If you saw the international trailer for the hand-drawn Japanese animated film, Giovanni’s Island, you may have been intrigued by its lovely animation and interesting premise – Russian and Japanese people live together on an island, post-World War II. You may also be wondering how an inhabitant of the U.S.A. could view this film in its entirety. Well, if you live in New York, viewing it will become possible very soon.
According to twitchfilm, Giovanni’s Island will screen “on March 22nd at the SVA Theatre,” also adding that “[it] will be the film’s international premiere.”
The film is showing as part of the the New York International Children’s Film Festival, which will take place in March from the 7th to the 30th, and feature several other international animated films including Ernest & Celestine, Aunt Hilda!, and Patema Inverted.
The Film Festival provides us with this plot summary of Giovanni’s Island:
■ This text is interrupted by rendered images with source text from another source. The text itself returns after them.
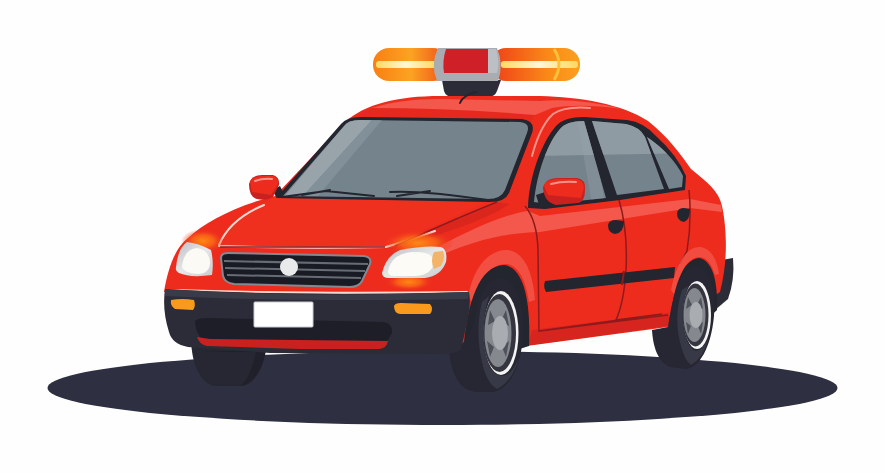
<!DOCTYPE html>
<html lang="en">
<head>
<meta charset="utf-8">
<title>Red emergency car</title>
<style>
:root {
  --paper: #fefefe;
  --red: #ed2c1e;
  --red-light: #f4574b;
  --red-dark: #c9211f;
  --line: #8f1a1c;
  --ink: #23252f;
  --bumper: #2b2c38;
  --tyre: #262732;
  --shadow: #2e2f40;
  --glass: #75838d;
  --glass-light: #98a3aa;
  --steel: #a9adb2;
  --amber: #f99a1c;
}
html, body { margin: 0; background: var(--paper); overflow: hidden; }
.scene { display: block; width: 885px; height: 473px; }
.red { fill: var(--red); }
.red-light { fill: var(--red-light); }
.red-dark { fill: var(--red-dark); }
.ink { fill: var(--ink); }
.bumper { fill: var(--bumper); }
.tyre { fill: var(--tyre); }
.glass { fill: var(--glass); }
.glass-light { fill: var(--glass-light); }
.steel { fill: var(--steel); }
.amber { fill: var(--amber); }
.seam { fill: none; stroke: var(--line); stroke-width: 1.5; }
.shine { fill: none; stroke: #ffd9d2; stroke-width: 2; stroke-linecap: round; }
.trim { fill: none; stroke: var(--ink); stroke-width: 2; stroke-linecap: round; }
</style>
</head>
<body>
<svg class="scene" viewBox="0 0 885 473" role="img" aria-label="Red hatchback with an orange light bar on its roof">
  <defs>
    <linearGradient id="beacon-left">
      <stop offset="0" stop-color="#f97f12"/><stop offset=".5" stop-color="#fba322"/><stop offset="1" stop-color="#ee4b18"/>
    </linearGradient>
    <linearGradient id="beacon-right">
      <stop offset="0" stop-color="#ee3d18"/><stop offset=".65" stop-color="#fa8a18"/><stop offset="1" stop-color="#fba01f"/>
    </linearGradient>
    <linearGradient id="beacon-glow">
      <stop offset="0" stop-color="#ffd860"/><stop offset=".5" stop-color="#fff8d6"/><stop offset="1" stop-color="#ffd860"/>
    </linearGradient>
    <linearGradient id="lamp" x1="0" y1="0" x2="1" y2="1">
      <stop offset="0" stop-color="#b9bdc2"/><stop offset=".5" stop-color="#e6e7e8"/><stop offset="1" stop-color="#c9cccf"/>
    </linearGradient>
    <radialGradient id="lamp-glow">
      <stop offset="0" stop-color="#ff8a12"/><stop offset=".5" stop-color="#fb6a16" stop-opacity=".8"/><stop offset="1" stop-color="#ed2c1e" stop-opacity="0"/>
    </radialGradient>
    <clipPath id="body-clip">
      <path d="M164 292C168 268 175 248 188 238C205 222 235 206 275 196L345 122C365 104 398 96 440 96H540C580 97 622 104 648 121C666 135 680 153 691 169C707 182 719 191 722 206C727 229 728 262 720 292L668 327L526 346H465Z"/>
    </clipPath>
    <clipPath id="windshield-clip">
      <path d="M283 196L344 126Q348 120 360 120L520 122Q531 123 527 133L505 190Q501 199 488 199Z"/>
    </clipPath>
    <clipPath id="side-glass-clip">
      <path d="M534 202C537 172 548 142 560 129Q566 121 584 121L606 198L549 204ZM592 121L626 124Q640 127 645 137L664 189L617 195ZM647 137Q672 154 683 176L682 187L669 189Z"/>
    </clipPath>
  </defs>

  <ellipse id="ground-shadow" cx="442.500" cy="388" rx="395" ry="37" fill="var(--shadow)"/>

  <g id="far-wheel">
    <path class="tyre" d="M191 340H267C265 362 257 386 241 386H215C201 384 192 366 191 340Z"/>
    <path d="M200 352H256C252 370 247 381 240 386C253 384 263 370 266 350Z" fill="#1f202a"/>
  </g>

  <g id="light-bar">
    <path class="bumper" d="M442 80H501L497 91Q495 97 487 97H453Q446 97 444 91Z"/>
    <rect x="373" y="48" width="76" height="33" rx="16" fill="url(#beacon-left)"/>
    <rect x="490" y="48" width="90" height="33" rx="16" fill="url(#beacon-right)"/>
    <rect x="376" y="61" width="60" height="7" rx="3" fill="url(#beacon-glow)"/>
    <rect x="501" y="61" width="77" height="7" rx="3" fill="url(#beacon-glow)"/>
    <path d="M554 49Q564 64 554 80" fill="none" stroke="#ffc13a" stroke-width="3"/>
    <path class="steel" d="M438 48H497Q504 64 498 81H437Q430 64 438 48Z"/>
    <path d="M446 49H488V73H444Q442 61 446 49Z" fill="#cf2027"/>
    <path d="M488 49H496Q500 62 497 73H488Z" fill="#bcc0c4"/>
  </g>

  <g id="rear-bumper">
    <path class="bumper" d="M716 261L733 258Q735 280 728 299L715 310Z"/>
  </g>

  <g id="body">
    <path class="red" d="M164 292C168 268 175 248 188 238C205 222 235 206 275 196L345 122C365 104 398 96 440 96H540C580 97 622 104 648 121C666 135 680 153 691 169C707 182 719 191 722 206C727 229 728 262 720 292L668 327L526 346H465Z"/>
    <g clip-path="url(#body-clip)">
      <path class="red-dark" d="M350 120C370 104 400 101 440 102H545L530 122Z" opacity=".25"/>
      <path class="red-light" d="M372 108Q400 99 440 99L540 101Q580 98 622 109Q580 103 552 108L535 115Q450 108 372 108Z"/>
      <path class="red-light" d="M440 246C470 230 505 214 528 211L540 216L690 199L721 205L722 212L690 208L540 232C500 233 470 243 446 253Z"/>
      <path class="red-dark" d="M532 330L668 313L674 325L528 346Z" opacity=".6"/>
      <path d="M276 197H495C460 216 425 228 390 246L220 247C228 226 246 210 276 197Z" fill="#f0301f"/>
      <path class="red-dark" d="M497 202C460 221 415 234 390 249L407 247C440 232 480 224 510 204Z" opacity=".5"/>
    </g>
    <path class="shine" d="M219 245Q230 219 264 205M219 246Q300 249 386 247Q410 240 435 231M170 290Q300 294 467 292"/>
    <path class="seam" d="M497 202Q455 219 395 246M220 247H385M525 206Q537 220 538 250L539 331L619 320M619 200Q628 230 626 270Q624 302 616 320L662 314M689 190Q692 220 687 251L680 264M540 331L668 315"/>
  </g>

  <g id="windshield">
    <path class="ink" d="M276 198L341 124Q347 117 360 117L522 119Q536 121 532 133L509 193Q505 202 490 202Z"/>
    <g clip-path="url(#windshield-clip)">
      <rect class="glass" x="275" y="115" width="265" height="90"/>
      <path class="glass-light" d="M283 198L349 120H372L303 196Z"/>
      <path d="M303 196L372 120H382L318 196Z" fill="#82909a"/>
    </g>
    <path class="trim" d="M282 197L326 191L374 196M302 195L330 190M390 192Q420 190 488 200M397 196L430 191"/>
    <path class="red" d="M525 205Q525 165 548 124Q557 108 580 108L622 111L575 116Q560 118 553 129Q535 158 530 206Z"/>
    <path d="M532 156Q540 126 553 114Q565 106 590 108" class="shine" stroke-width="1" opacity=".6"/>
  </g>

  <g id="side-windows">
    <path class="ink" d="M528 208C529 176 542 142 556 126Q564 117 584 117L627 120Q644 122 657 137Q677 155 686 176L685 190L620 200L545 209Z"/>
    <g clip-path="url(#side-glass-clip)">
      <rect class="glass" x="530" y="118" width="156" height="88"/>
      <path class="glass-light" d="M530 118H690V153L530 156Z" opacity=".75"/>
      <path class="glass-light" d="M577 118H590L605 204H592Z" opacity=".35"/>
    </g>
  </g>

  <g id="mirrors">
    <path class="ink" d="M272 190L280 186L284 194L277 198Z"/>
    <path class="red-dark" d="M249 184Q251 175 262 175H273Q280 177 279 185L273 197Q267 201 257 199Q249 197 249 184Z"/>
    <path class="red" d="M250 182Q252 176 262 176H273Q279 178 278 184L271 195L252 192Z"/>
    <path class="shine" d="M255 181Q263 178 272 179" opacity=".6"/>
    <path class="ink" d="M536 195L551 190L558 203L540 208Z"/>
    <path class="red-dark" d="M543 188Q545 178 558 178H577Q586 179 585 190Q585 202 578 203L556 205Q544 202 543 188Z"/>
    <path class="red" d="M544 186Q546 179 558 179H576Q584 180 584 188L581 198L548 195Z"/>
    <path class="shine" d="M551 184Q562 181 576 182" opacity=".6"/>
  </g>

  <g id="door-details">
    <path class="ink" d="M545 281L675 267L674 278L546 292Q543 287 545 281Z"/>
    <path d="M624 271L622 285" stroke="var(--line)" stroke-width="2"/>
    <path class="ink" d="M608 225Q609 220 616 220L624 221Q624 233 615 234Q608 233 608 225Z"/>
    <path class="ink" d="M677 213Q678 208 684 208L690 209Q690 220 684 222Q677 221 677 213Z"/>
  </g>

  <g id="front-wheel">
    <path class="red-light" d="M468 297C474 264 491 249 508 250C524 252 533 272 535 300L529 302C526 280 518 265 507 264C491 263 481 278 474 304Z" opacity=".8"/>
    <path class="ink" d="M463 352C467 302 479 266 504 265C523 267 531 299 529 346L510 352Z"/>
    <path class="tyre" d="M449 350Q466 348 474 322C478 295 486 278 502 278C517 281 524 305 523 335C521 369 508 391 492 392H477C459 391 451 373 449 350Z"/>
    <path d="M482 302Q474 335 484 370Q489 385 497 389Q512 382 519 358Q506 388 490 368Q477 336 489 296Z" fill="#383946"/>
    <ellipse cx="501" cy="333" rx="17.500" ry="42" fill="#f4f4f4"/>
    <ellipse cx="499.500" cy="333" rx="16.500" ry="39" fill="#34353f"/>
    <ellipse cx="498" cy="333" rx="13.500" ry="34" fill="#85888e"/>
    <path d="M490 310L495 321L488 325ZM506 310L501 321L509 326ZM487 341L494 347L490 357ZM509 341L502 347L506 357Z" fill="#50525b"/>
    <ellipse class="steel" cx="500" cy="333" rx="8" ry="17"/>
  </g>

  <g id="rear-wheel">
    <path class="red-light" d="M671 290C677 260 688 246 701 247C711 249 717 259 719 274L715 275C711 262 706 257 699 257C687 258 680 272 676 297Z" opacity=".75"/>
    <path class="ink" d="M669 328C673 288 682 259 699 258C712 260 718 280 717 310L700 326Z"/>
    <path class="tyre" d="M652 330L668 327C673 294 680 267 697 267C711 269 716 291 714 316C711 348 699 368 686 369L670 367C658 362 653 347 652 330Z"/>
    <path d="M682 290Q673 318 681 346Q685 361 691 365Q703 358 708 340Q696 361 687 341Q678 314 688 286Z" fill="#383946"/>
    <ellipse cx="697" cy="315" rx="14" ry="34" fill="#f4f4f4"/>
    <ellipse cx="695.500" cy="315" rx="13" ry="31.500" fill="#34353f"/>
    <ellipse cx="694.500" cy="315" rx="11" ry="27" fill="#85888e"/>
    <path d="M688 297L692 305L686 309ZM701 297L697 305L703 309ZM686 322L691 326L688 334ZM703 322L698 326L701 334Z" fill="#50525b"/>
    <ellipse class="steel" cx="696" cy="315" rx="6.500" ry="13"/>
  </g>

  <g id="front-bumper">
    <path class="bumper" d="M165 289Q300 297 469 292Q471 302 468 318L461 350Q455 354 440 354L270 353L188 347Q172 344 169 332Q162 310 165 289Z"/>
    <path d="M165 289Q300 298 469 292L468 299Q300 302 165 296Z" fill="#3a3b48"/>
    <path d="M195 321Q198 318 206 318L384 322Q393 324 392 333L386 343L207 341Q196 338 195 321Z" fill="#1d1e27"/>
    <path class="red-dark" d="M197 337L210 339L388 341Q387 348 379 349H300L207 346Q199 344 197 337Z"/>
    <rect x="254" y="302" width="59" height="25" rx="1" fill="#fff" stroke="#c9cbd0"/>
    <path class="amber" d="M171 300Q182 298 194 300Q196 306 193 310L175 309Q170 306 171 300Z"/>
    <path class="amber" d="M394 306Q395 303 401 303L430 304Q434 309 430 314H400Q394 313 394 306Z"/>
  </g>

  <g id="headlights">
    <ellipse cx="203" cy="241" rx="22" ry="12" fill="url(#lamp-glow)"/>
    <ellipse cx="418" cy="243" rx="36" ry="13" fill="url(#lamp-glow)"/>
    <ellipse cx="409" cy="282" rx="24" ry="9" fill="url(#lamp-glow)"/>
    <path d="M176 267Q178 248 187 242Q198 243 211 250Q214 262 212 275Q190 278 179 273Q175 271 176 267Z" fill="url(#lamp)"/>
    <path d="M182 267Q184 249 197 248Q209 250 210 262Q210 273 199 274Q185 274 182 267Z" fill="#fbfaf5"/>
    <path d="M382 273Q386 256 400 250Q425 245 441 247Q448 250 446 262Q441 276 425 278H389Q382 278 382 273Z" fill="url(#lamp)"/>
    <path d="M388 271Q391 254 412 252Q433 251 434 262Q432 275 416 276H394Q388 276 388 271Z" fill="#fcfbf6"/>
    <path d="M434 252L443 251Q446 258 441 266L434 269Q430 261 434 252Z" fill="#f3b369"/>
  </g>

  <g id="grille">
    <path d="M221 258Q221 253 228 253L364 256Q372 257 370 264L362 281Q359 287 350 287L234 284Q225 283 223 276Z" fill="#191b24" stroke="#85898f" stroke-width="2"/>
    <path d="M224 261L368 264M225 268L365 271M227 275L361 278" fill="none" stroke="#666b74" stroke-width="2"/>
    <circle id="badge" cx="289" cy="267" r="9" fill="#e9eaec"/>
  </g>

  <path id="antenna" class="trim" d="M476 92Q463 95 460 103" stroke-width="3"/>
</svg>
</body>
</html>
Giovanni and Campanella, nicknamed after characters in the beloved Japanese novel Night on the Galactic Railroad, live a free-spirited island life, chasing each other along beach-side cliffs and endlessly dreaming about adventures on the Galactic Railroad. But when the Red army occupies their tiny island following Japan’s surrender, they are suddenly confronted with an influx of foreigners – including a peculiar and enticing new neighbor, the golden-haired Tanya, daughter of the Soviet commander. Learning about each other’s exotic and strange cuisines, music and language creates a quick bond for the children – even while the occupation brings on heavier implications for their families. An elegance and beauty permeates the hand-drawn animation and symphonic score of the film, creating a timeless drama where moments of emotional impact are tempered by animated flights of whimsy and fantasy, as the brothers prove much larger in spirit and strength than their rosy-cheeked, small frames would suggest.